**Instructions for the task**. A single number is the whole answer: the tally of lines in the data below that include the word "menu".

──────────────────────────────

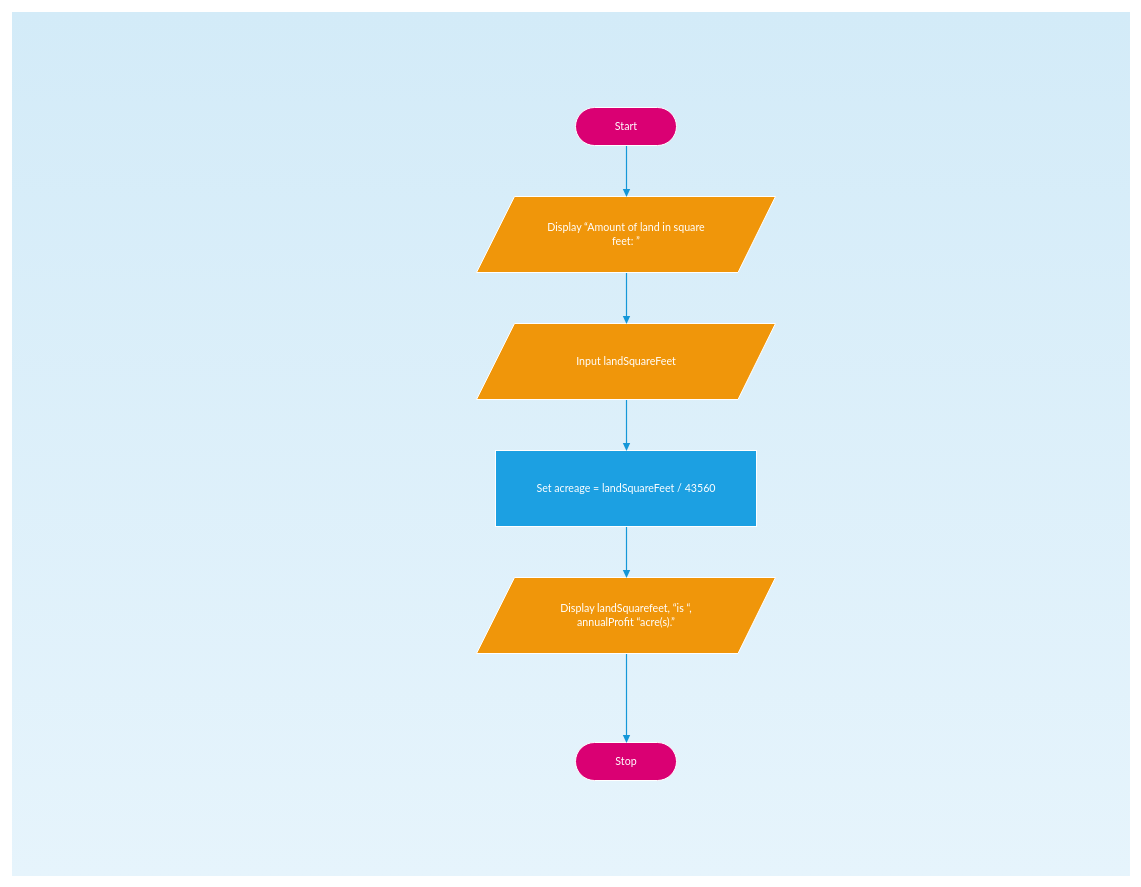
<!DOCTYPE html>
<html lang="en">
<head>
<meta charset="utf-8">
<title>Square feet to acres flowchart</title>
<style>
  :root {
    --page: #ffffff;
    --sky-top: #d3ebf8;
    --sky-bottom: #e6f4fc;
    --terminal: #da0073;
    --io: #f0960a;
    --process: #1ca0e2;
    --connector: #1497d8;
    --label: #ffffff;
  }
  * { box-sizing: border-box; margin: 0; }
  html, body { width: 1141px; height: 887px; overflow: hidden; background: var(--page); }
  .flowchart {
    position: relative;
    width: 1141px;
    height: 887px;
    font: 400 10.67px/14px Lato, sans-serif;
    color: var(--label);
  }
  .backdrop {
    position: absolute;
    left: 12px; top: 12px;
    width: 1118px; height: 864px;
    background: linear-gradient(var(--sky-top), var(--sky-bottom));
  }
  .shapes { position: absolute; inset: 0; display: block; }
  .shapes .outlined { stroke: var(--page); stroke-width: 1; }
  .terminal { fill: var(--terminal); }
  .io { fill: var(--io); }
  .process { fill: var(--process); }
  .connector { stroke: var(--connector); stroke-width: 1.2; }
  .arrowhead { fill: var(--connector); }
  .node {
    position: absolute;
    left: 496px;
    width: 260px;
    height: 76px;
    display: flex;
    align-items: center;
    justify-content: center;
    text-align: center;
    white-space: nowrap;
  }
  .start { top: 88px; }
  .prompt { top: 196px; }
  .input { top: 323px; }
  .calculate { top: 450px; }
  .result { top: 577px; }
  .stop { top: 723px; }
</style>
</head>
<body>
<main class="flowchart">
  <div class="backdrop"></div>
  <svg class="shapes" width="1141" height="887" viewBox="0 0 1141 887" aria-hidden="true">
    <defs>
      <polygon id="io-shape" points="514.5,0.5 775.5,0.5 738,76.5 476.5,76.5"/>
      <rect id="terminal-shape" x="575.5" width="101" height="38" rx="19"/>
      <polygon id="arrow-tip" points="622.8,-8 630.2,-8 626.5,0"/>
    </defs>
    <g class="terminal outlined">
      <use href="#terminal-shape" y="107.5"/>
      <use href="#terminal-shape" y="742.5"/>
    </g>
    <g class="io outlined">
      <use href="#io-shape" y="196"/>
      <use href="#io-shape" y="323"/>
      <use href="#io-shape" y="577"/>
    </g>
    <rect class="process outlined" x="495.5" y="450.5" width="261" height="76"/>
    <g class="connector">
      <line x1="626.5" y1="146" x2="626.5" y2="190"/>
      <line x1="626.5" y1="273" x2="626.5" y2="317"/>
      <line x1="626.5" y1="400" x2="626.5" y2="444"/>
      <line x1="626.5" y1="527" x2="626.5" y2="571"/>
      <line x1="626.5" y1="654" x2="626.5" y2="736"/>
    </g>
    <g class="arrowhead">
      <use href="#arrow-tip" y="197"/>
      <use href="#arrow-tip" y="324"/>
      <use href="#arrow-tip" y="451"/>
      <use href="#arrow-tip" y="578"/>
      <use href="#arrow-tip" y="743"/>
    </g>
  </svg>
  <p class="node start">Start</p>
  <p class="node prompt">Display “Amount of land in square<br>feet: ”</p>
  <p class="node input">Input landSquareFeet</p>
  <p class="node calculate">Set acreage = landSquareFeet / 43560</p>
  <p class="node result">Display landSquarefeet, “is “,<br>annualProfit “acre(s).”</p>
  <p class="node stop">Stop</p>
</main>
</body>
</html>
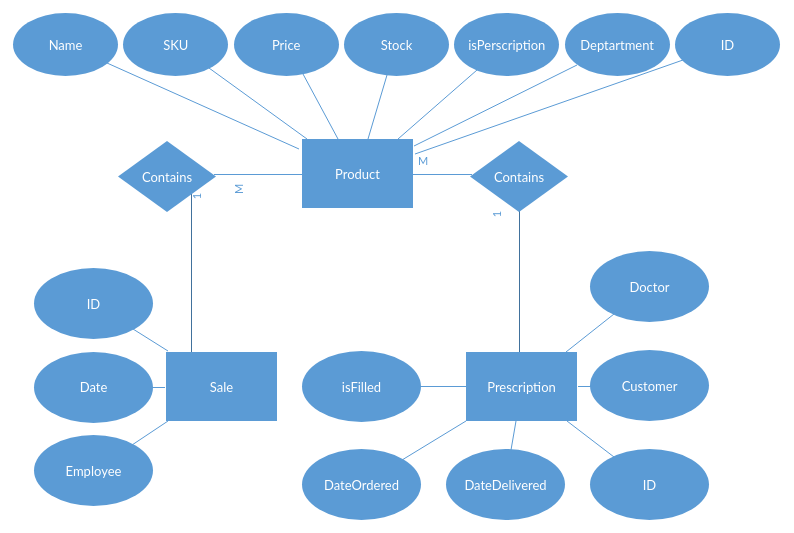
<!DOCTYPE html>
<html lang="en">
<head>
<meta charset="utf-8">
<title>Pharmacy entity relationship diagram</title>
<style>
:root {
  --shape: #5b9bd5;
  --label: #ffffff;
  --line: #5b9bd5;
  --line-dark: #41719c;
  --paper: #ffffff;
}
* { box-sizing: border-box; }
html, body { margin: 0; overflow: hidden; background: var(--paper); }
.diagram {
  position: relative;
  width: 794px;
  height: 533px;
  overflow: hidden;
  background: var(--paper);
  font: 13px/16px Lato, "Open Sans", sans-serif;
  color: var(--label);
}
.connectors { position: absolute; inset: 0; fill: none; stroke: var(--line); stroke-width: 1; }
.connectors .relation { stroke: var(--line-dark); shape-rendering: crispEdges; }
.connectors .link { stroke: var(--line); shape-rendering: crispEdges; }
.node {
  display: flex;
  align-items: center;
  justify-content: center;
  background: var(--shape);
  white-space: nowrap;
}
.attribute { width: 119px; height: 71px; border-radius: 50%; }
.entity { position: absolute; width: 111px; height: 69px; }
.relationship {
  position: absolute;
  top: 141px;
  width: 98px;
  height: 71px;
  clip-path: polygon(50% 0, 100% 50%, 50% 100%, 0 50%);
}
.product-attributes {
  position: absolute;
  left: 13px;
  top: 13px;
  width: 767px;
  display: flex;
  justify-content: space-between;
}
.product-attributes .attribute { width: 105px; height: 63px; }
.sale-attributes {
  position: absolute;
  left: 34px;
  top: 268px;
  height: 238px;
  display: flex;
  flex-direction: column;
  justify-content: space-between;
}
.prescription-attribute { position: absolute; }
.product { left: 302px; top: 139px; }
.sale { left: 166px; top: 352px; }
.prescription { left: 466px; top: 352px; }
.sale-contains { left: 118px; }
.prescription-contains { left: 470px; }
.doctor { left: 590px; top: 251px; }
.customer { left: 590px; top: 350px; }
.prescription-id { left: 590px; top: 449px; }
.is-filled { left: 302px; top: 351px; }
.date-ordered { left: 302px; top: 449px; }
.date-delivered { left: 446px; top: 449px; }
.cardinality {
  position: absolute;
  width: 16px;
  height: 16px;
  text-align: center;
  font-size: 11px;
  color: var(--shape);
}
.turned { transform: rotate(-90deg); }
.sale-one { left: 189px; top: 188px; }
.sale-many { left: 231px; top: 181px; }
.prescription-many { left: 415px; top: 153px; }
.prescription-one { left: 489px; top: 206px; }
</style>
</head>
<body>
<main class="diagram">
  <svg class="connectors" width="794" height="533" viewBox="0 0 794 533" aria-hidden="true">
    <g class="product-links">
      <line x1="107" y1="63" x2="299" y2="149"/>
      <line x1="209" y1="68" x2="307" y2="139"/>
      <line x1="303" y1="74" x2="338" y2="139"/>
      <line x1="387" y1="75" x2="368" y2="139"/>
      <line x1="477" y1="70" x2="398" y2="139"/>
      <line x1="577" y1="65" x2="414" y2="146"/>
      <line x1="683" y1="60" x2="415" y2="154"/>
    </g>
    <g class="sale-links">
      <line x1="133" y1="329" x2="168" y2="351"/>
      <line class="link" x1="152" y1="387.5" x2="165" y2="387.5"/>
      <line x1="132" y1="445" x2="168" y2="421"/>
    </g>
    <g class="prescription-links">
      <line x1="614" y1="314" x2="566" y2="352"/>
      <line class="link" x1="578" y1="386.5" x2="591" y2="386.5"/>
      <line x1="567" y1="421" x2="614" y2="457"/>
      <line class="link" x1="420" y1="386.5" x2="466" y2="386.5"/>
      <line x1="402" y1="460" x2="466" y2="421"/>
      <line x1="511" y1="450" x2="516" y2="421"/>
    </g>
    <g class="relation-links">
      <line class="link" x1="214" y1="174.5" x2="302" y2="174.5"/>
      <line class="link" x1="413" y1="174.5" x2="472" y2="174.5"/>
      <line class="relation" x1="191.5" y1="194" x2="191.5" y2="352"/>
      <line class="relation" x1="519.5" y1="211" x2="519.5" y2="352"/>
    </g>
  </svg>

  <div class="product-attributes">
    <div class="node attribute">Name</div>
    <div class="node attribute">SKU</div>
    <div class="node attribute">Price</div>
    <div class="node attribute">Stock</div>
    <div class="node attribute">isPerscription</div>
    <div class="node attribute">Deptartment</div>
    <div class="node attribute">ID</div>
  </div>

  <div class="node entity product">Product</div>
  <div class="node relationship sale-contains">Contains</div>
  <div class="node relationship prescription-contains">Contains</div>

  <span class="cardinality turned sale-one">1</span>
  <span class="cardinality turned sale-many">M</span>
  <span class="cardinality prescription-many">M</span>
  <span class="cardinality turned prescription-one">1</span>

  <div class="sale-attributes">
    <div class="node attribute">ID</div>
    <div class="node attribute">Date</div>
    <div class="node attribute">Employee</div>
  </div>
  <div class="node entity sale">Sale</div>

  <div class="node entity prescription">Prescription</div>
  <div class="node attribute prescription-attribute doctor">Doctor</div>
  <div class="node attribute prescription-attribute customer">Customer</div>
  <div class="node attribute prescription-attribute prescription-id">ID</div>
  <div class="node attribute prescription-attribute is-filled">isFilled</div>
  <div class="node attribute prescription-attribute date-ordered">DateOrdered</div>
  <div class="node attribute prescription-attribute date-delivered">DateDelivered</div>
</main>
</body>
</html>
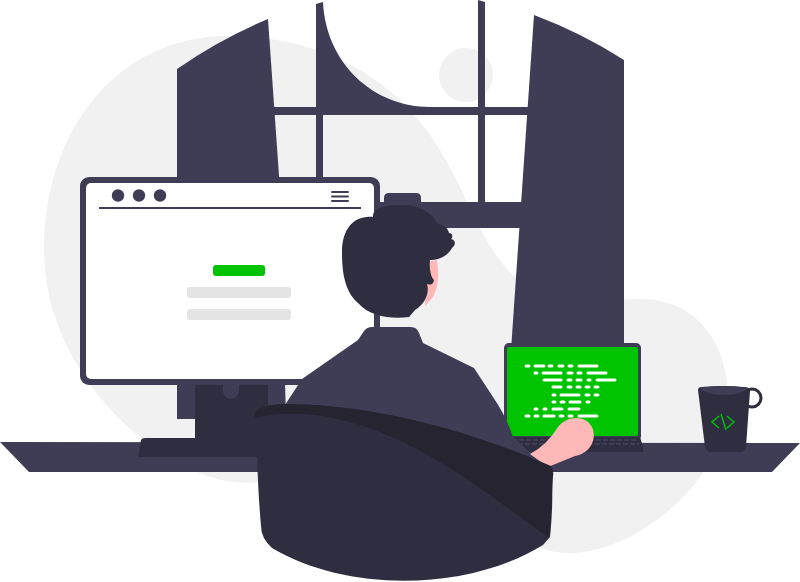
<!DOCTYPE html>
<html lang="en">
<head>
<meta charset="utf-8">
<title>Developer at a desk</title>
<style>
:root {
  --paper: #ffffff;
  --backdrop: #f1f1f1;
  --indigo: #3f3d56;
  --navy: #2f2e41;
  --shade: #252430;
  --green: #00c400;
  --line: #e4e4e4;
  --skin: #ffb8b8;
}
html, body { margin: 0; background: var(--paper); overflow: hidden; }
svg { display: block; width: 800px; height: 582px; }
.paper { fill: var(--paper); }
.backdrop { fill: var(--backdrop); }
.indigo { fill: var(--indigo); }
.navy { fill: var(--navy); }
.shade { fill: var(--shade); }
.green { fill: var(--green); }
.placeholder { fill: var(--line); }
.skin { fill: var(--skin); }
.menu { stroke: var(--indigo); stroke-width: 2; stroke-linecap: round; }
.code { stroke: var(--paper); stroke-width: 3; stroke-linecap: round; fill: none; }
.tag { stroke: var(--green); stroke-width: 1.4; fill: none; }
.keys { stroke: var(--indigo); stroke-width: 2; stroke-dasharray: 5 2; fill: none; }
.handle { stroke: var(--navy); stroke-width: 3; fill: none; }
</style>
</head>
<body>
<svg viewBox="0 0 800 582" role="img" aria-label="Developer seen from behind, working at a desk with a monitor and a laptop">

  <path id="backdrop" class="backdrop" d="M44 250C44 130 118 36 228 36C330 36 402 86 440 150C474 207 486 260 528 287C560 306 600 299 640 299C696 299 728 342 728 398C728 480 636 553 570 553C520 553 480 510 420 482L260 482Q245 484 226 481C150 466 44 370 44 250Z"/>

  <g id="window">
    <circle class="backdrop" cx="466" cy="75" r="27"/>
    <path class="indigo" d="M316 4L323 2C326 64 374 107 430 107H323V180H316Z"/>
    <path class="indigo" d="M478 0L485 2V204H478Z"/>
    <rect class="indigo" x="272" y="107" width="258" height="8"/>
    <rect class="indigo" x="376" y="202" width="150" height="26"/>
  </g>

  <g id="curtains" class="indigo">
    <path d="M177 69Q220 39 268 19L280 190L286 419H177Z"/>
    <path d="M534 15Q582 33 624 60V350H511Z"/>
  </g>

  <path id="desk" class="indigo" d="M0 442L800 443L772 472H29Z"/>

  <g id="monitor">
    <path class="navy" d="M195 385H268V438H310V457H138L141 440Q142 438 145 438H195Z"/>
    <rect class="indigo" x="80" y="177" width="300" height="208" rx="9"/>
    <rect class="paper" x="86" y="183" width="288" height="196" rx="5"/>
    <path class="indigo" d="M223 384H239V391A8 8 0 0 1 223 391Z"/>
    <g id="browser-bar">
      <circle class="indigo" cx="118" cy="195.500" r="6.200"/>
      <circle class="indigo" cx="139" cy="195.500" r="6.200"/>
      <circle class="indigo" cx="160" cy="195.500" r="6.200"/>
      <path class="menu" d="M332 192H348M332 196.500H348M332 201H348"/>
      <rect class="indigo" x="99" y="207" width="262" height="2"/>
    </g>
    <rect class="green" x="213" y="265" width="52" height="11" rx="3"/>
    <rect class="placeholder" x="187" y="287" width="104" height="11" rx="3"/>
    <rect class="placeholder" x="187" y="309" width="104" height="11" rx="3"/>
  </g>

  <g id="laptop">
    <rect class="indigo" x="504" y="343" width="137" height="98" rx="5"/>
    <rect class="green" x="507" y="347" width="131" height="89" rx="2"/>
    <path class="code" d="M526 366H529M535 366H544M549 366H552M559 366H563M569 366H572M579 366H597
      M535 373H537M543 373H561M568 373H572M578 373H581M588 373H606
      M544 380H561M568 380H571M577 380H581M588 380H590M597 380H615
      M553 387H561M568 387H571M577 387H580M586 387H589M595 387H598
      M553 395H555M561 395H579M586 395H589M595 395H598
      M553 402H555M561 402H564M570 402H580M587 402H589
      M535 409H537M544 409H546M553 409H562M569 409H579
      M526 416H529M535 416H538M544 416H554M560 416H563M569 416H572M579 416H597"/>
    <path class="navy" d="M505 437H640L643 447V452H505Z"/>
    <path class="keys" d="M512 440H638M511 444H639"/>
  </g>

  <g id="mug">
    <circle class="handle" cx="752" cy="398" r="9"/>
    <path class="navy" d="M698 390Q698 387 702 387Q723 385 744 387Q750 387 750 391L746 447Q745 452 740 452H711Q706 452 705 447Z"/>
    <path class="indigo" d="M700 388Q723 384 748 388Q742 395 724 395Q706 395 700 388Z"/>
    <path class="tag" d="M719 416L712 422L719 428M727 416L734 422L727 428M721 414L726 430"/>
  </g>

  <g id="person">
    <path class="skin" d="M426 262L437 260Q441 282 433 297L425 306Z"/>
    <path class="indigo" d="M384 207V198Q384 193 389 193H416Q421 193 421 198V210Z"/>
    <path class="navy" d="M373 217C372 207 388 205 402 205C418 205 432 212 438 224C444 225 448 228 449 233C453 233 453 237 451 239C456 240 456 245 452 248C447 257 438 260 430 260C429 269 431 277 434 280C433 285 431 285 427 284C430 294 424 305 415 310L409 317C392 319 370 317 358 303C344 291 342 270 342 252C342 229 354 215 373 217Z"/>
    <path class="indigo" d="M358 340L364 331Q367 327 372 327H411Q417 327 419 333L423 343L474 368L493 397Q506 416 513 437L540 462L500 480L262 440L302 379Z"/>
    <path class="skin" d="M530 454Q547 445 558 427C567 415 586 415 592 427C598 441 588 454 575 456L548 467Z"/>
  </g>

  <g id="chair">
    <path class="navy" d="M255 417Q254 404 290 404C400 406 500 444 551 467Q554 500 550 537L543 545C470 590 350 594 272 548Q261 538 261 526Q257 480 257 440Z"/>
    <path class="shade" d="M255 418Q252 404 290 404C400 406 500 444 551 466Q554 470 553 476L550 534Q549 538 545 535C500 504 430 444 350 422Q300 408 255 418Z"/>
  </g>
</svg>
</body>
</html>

──────────────────────────────

**Output of the exercise**. 2